PNM says it doesn’t want to reveal details, such as the hourly rates it pays, so it can maintain a competitive advantage when negotiating legal fees in the future. But opposing parties say if customers have to pay the bill, they should be able to review the costs to determine if they’re reasonable.
PNM requested in late March that Ashley Schannauer, the Public Regulation Commission hearing examiner assigned to the rate case, allow attorney fee information to be withheld from all intervening parties, except for PRC staff and the Attorney General’s office.
The utility has already provided the total amount PNM is paying its attorneys, which would be recovered from customers through new rates.
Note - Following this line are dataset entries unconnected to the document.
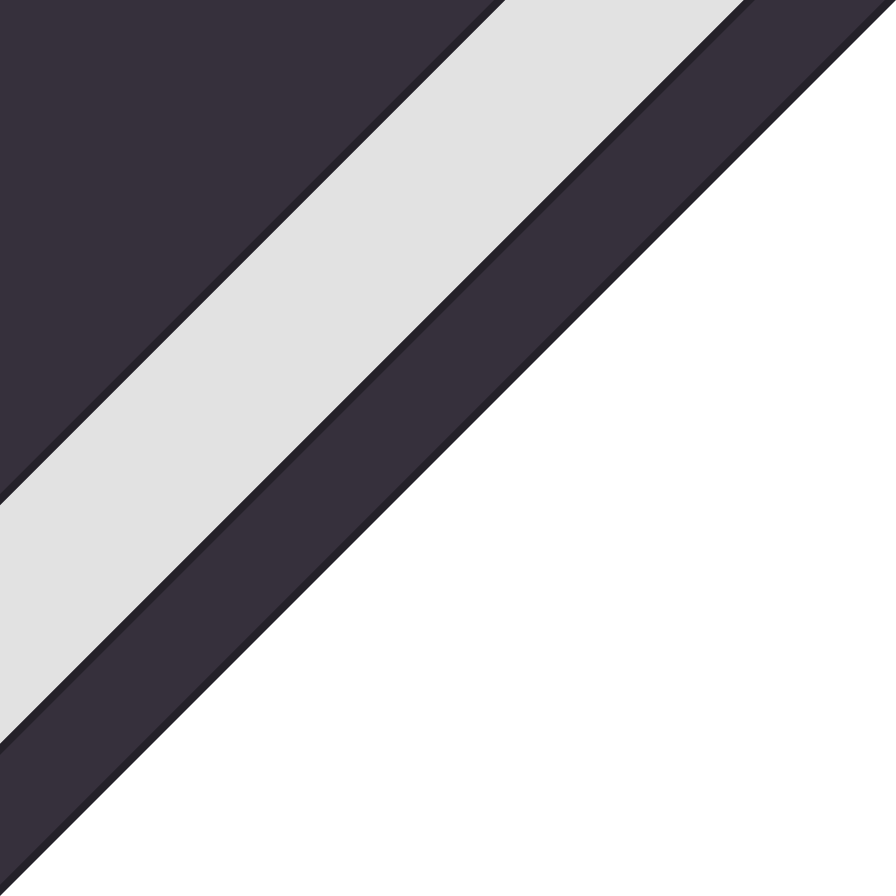
Write a Shadertoy shader that draws this background.

```glsl
// Flat diagonal bands: dark corner, pale stripe, dark stripe and a white half.
// One diagonal coordinate runs from the top left corner (0) to the bottom
// right (2); each band is painted over the last past its starting edge.

const vec3 DARK  = vec3(0.212, 0.188, 0.235);
const vec3 RIM   = vec3(0.140, 0.128, 0.160);
const vec3 PALE  = vec3(0.888, 0.888, 0.888);
const vec3 WHITE = vec3(1.0);

// Band edges along the diagonal coordinate
const float PALE_START  = 0.564;
const float PALE_END    = 0.830;
const float WHITE_START = 1.0;
const float RIM_WIDTH   = 0.0125;

// Antialiased step: 0 before the edge, 1 past it
float past(float edge, float d, float pixel) {
    return clamp((d - edge) / pixel + 0.5, 0.0, 1.0);
}

void mainImage(out vec4 fragColor, in vec2 fragCoord) {
    vec2 uv = fragCoord / iResolution.xy;
    float diagonal = uv.x + 1.0 - uv.y;
    float pixel = 1.4 / min(iResolution.x, iResolution.y);

    // Dark corner, closed by a thin rim
    vec3 color = mix(DARK, RIM, past(PALE_START - RIM_WIDTH, diagonal, pixel));

    // Pale stripe
    color = mix(color, PALE, past(PALE_START, diagonal, pixel));

    // Dark stripe with a rim on both sides
    color = mix(color, RIM, past(PALE_END, diagonal, pixel));
    color = mix(color, DARK, past(PALE_END + RIM_WIDTH, diagonal, pixel));
    color = mix(color, RIM, past(WHITE_START - RIM_WIDTH, diagonal, pixel));

    // White half
    color = mix(color, WHITE, past(WHITE_START, diagonal, pixel));

    fragColor = vec4(color, 1.0);
}
```
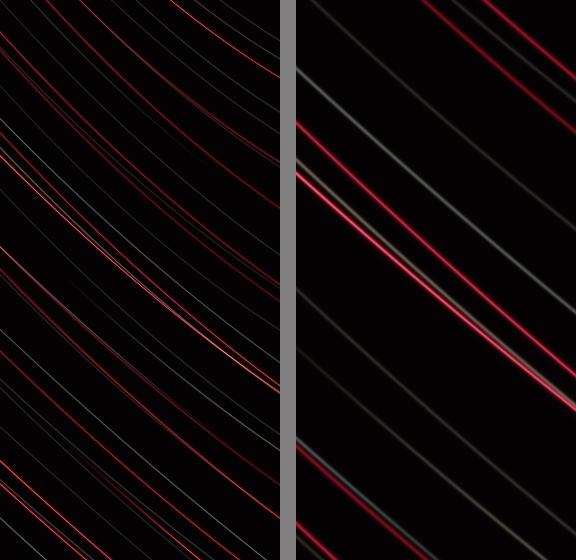
Left, the full canvas; right, a detail of the centre.
This background is drawn by a Shadertoy shader. Its source:

```glsl
// Thin red and pale light trails sweeping down to the right over near-black.
// Evenly spaced bundles hold hashed strands; each strand is a shallow curve
// drawn with a gaussian core and a faint halo, added together as light.

vec4 hash4(float n) {
    vec4 h = fract(vec4(n) * vec4(0.1031, 0.1030, 0.0973, 0.1099));
    h += dot(h, h.wzxy + 33.33);
    return fract((h.xxyz + h.yzzw) * h.zywx);
}

// Distance from p to a sagging curve that meets the left edge at height start.
float trailDistance(vec2 p, float start, float slope, float sag) {
    float height = start - slope * p.x - sag * p.x * (1.0 - p.x);
    float steepness = slope + sag * (1.0 - 2.0 * p.x);
    return abs(p.y - height) / sqrt(1.0 + steepness * steepness);
}

// Light across a trail; the core never gets thinner than a pixel.
float trailLight(float d, float width, float halo) {
    float w = max(width, 0.55 / iResolution.x);
    return exp(-d * d / (w * w)) * width / w + halo * exp(-d / 0.005);
}

void mainImage(out vec4 fragColor, in vec2 fragCoord) {
    // Canvas width is one unit.
    vec2 p = fragCoord / iResolution.x;
    vec3 color = vec3(0.014, 0.007, 0.009);

    for (int bundle = 0; bundle < 7; bundle++) {
        float center = 0.3 + 0.39 * float(bundle);
        float sag = mix(0.04, 0.29, center / 2.7);

        for (int strand = 0; strand < 5; strand++) {
            float id = float(bundle * 5 + strand);
            vec4 place = hash4(id + 3.7);
            vec4 look = hash4(id + 71.3);
            bool isRed = strand < 2;

            // Red strands run in close pairs, pale ones scatter around them.
            float offset = isRed
                ? (float(strand) - 0.5) * mix(0.04, 0.13, place.x)
                : (float(strand) - 3.0) * 0.12 + (place.x - 0.5) * 0.14;
            float slope = 0.83 + 0.07 * (place.y - 0.5) + 0.03 * center;
            float d = trailDistance(p, center + offset, slope,
                                    sag + 0.05 * (place.z - 0.5));

            // Some strands fade in or out along their length.
            float along = place.w < 0.5 ? p.x : 1.0 - p.x;
            float fade = look.w < 0.25 ? smoothstep(0.15, 0.8, along)
                                       : mix(0.75, 1.0, along);

            if (isRed) {
                float power = mix(0.5, 1.0, look.x) * fade;
                float light = trailLight(d, 0.0026, 0.15) * power;
                vec3 red = vec3(0.86, 0.07, 0.19);
                // The strongest cores turn pink.
                vec3 pink = vec3(0.1, 0.34, 0.33) * smoothstep(0.5, 1.0, light);
                color += red * light + pink * mix(0.4, 1.0, look.y);
            } else {
                float power = mix(0.17, 0.65, pow(look.x, 3.0)) * fade;
                vec3 pale = mix(vec3(0.95, 0.82, 0.66), vec3(0.76, 0.95, 0.94), look.y);
                color += pale * trailLight(d, 0.0023, 0.04) * power;
            }
        }
    }

    fragColor = vec4(min(color, 1.0), 1.0);
}
```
But to reveal more specific information about individual agreements could provide some parties with unintended competitive advantages, said PNM spokesman Pahl Shipley.
“That can have a chilling effect on the willingness of the contractors who negotiate with the company to offer favorable pricing in the future,” Shipley told the Journal in an email.
New Mexico Industrial Energy Consumers, the environmental group Western Resource Advocates, and the Coalition for Clean Affordable Energy filed counter briefs opposing PNM’s request.
“PNM is always trying to keep information secret that they think gives them a competitive advantage or disadvantage, and sometimes that’s legitimate because there are trade secrets,” said the Industrial Energy Consumers general counsel, Peter Gould. “But the notion that ratepayers should fully pay for PNM’s attorney fees without even being able to look at it is nonsense… The effort to keep everything secret in this case is just offensive, almost laughable.”
Western Resource attorney Steve Michel said PNM’s argument runs counter to market logic.
“PNM’s confidentiality claims are exactly backward from an economic standpoint,” Michel said. “The notion that revealing information will somehow evolve into higher prices is bogus, because competitive markets require as much information as possible to be competitive. If you disguise or hide information, you end up with higher, not lower, prices.”
In any case, all parties have already signed confidentiality agreements to review information in the rate case, Michel said.
Public hearings in the case are scheduled to begin in June. PNM is seeking an overall average rate increase of 14 percent to recover $99.2 million for costs incurred in shutting down two of four units at the coal-fired San Juan Generating Station near Farmington, and for new capital investments in the electric grid, among other things.
If approved by the PRC, average residential customers would pay about $10 more on their monthly utility bills. PNM proposes to buffer the impact by imposing half the increase in 2018, and the remainder in 2019.